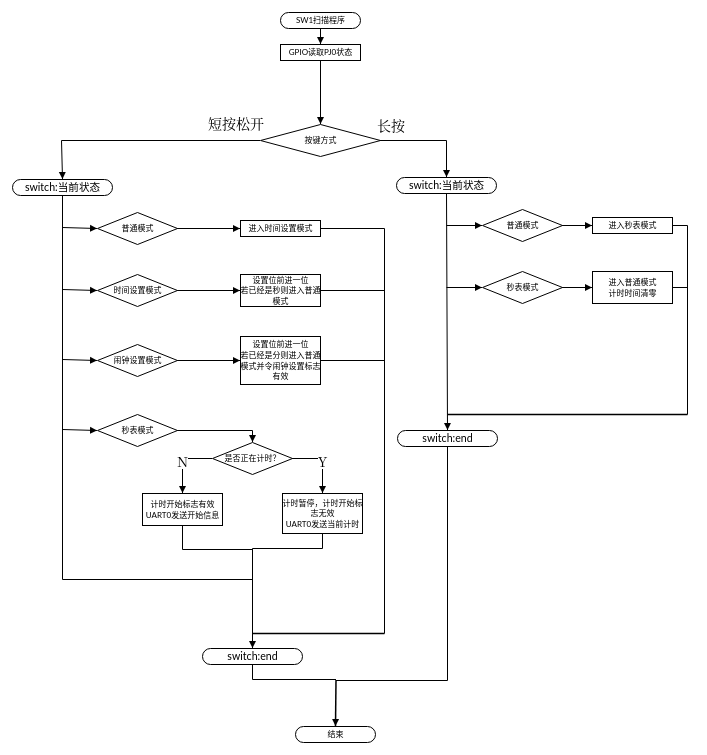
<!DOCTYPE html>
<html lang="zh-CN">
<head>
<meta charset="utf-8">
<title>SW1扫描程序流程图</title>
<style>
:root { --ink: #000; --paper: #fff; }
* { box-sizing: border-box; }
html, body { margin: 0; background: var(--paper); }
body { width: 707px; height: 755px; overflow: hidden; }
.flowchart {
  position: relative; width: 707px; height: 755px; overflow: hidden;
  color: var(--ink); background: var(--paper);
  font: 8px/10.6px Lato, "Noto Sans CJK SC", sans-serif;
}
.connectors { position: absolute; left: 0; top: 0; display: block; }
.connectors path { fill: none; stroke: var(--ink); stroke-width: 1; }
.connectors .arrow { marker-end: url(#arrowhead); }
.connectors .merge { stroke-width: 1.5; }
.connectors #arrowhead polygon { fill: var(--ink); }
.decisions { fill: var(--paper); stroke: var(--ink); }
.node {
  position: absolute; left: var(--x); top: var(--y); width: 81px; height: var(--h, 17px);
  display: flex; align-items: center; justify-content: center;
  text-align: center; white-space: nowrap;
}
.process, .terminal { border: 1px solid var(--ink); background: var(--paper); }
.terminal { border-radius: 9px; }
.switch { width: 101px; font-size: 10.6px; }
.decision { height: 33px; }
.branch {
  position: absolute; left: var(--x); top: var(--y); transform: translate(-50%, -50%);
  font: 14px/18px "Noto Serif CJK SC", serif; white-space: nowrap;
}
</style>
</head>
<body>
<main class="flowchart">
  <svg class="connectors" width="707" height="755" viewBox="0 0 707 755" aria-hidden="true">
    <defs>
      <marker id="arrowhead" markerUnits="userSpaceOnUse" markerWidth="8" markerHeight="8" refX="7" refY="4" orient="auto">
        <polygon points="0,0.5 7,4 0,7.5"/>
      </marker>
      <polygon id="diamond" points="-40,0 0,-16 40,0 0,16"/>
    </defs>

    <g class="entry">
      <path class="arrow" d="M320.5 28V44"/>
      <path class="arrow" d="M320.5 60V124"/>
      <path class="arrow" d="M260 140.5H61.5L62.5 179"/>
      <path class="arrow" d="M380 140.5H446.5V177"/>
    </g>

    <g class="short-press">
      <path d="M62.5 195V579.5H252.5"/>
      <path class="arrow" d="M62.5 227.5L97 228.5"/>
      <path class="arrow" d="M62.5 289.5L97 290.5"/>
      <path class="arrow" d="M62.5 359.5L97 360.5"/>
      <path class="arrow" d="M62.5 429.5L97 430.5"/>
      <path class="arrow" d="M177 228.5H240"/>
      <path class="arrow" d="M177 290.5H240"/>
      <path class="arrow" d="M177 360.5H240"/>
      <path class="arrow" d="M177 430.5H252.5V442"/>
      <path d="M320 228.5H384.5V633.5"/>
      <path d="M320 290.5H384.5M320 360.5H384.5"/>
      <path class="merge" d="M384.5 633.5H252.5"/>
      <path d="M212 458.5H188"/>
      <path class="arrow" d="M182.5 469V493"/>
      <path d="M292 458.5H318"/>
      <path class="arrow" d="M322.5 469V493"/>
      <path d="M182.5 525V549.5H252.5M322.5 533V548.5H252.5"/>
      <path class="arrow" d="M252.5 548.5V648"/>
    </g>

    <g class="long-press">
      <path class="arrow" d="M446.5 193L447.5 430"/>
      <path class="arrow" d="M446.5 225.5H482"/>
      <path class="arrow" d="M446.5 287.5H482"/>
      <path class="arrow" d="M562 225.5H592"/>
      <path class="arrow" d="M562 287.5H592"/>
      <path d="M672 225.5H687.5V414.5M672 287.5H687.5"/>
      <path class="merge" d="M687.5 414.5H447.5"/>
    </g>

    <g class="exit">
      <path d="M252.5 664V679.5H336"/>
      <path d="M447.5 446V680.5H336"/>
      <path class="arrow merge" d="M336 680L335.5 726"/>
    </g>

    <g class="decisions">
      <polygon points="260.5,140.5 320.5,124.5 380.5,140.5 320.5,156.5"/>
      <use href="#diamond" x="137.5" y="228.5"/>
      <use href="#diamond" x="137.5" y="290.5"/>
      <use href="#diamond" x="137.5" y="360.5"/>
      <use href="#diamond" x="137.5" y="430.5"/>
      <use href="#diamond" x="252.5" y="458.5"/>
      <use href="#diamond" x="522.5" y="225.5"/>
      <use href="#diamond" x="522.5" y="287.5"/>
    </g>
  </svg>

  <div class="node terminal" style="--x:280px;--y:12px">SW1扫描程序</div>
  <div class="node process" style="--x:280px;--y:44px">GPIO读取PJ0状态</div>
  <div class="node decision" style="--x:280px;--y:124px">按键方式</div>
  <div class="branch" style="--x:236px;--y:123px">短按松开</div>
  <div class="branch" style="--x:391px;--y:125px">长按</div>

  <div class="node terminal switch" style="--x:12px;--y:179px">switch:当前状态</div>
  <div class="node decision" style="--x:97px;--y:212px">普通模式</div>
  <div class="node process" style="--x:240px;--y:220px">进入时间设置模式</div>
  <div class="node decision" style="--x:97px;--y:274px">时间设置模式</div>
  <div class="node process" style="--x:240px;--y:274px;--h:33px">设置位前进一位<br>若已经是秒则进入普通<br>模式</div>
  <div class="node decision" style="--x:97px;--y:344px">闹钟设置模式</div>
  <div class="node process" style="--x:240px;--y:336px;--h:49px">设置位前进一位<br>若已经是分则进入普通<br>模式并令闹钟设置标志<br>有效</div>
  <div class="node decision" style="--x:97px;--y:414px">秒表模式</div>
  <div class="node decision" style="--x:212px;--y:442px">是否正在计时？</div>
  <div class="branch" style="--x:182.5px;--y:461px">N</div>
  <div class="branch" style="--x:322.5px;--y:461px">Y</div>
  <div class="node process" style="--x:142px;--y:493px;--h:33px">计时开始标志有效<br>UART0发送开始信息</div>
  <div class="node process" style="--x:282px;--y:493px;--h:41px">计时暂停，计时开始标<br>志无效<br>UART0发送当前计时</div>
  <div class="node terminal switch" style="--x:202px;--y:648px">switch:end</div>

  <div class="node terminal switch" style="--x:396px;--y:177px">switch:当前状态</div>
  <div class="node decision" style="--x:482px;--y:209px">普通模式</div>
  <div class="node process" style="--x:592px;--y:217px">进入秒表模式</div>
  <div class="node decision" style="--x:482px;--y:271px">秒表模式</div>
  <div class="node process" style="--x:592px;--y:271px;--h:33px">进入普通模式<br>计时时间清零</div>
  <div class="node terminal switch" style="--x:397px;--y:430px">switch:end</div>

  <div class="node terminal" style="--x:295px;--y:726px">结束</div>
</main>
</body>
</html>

********************

**To do**
Beginning with the first line of the entries above, repeat each line word for word until the line with "transform: translate(-50%, -50%);" has been given too. Omit the pictures.

**Solution to the exercise**
<!DOCTYPE html>
<html lang="zh-CN">
<head>
<meta charset="utf-8">
<title>SW1扫描程序流程图</title>
<style>
:root { --ink: #000; --paper: #fff; }
* { box-sizing: border-box; }
html, body { margin: 0; background: var(--paper); }
body { width: 707px; height: 755px; overflow: hidden; }
.flowchart {
  position: relative; width: 707px; height: 755px; overflow: hidden;
  color: var(--ink); background: var(--paper);
  font: 8px/10.6px Lato, "Noto Sans CJK SC", sans-serif;
}
.connectors { position: absolute; left: 0; top: 0; display: block; }
.connectors path { fill: none; stroke: var(--ink); stroke-width: 1; }
.connectors .arrow { marker-end: url(#arrowhead); }
.connectors .merge { stroke-width: 1.5; }
.connectors #arrowhead polygon { fill: var(--ink); }
.decisions { fill: var(--paper); stroke: var(--ink); }
.node {
  position: absolute; left: var(--x); top: var(--y); width: 81px; height: var(--h, 17px);
  display: flex; align-items: center; justify-content: center;
  text-align: center; white-space: nowrap;
}
.process, .terminal { border: 1px solid var(--ink); background: var(--paper); }
.terminal { border-radius: 9px; }
.switch { width: 101px; font-size: 10.6px; }
.decision { height: 33px; }
.branch {
  position: absolute; left: var(--x); top: var(--y); transform: translate(-50%, -50%);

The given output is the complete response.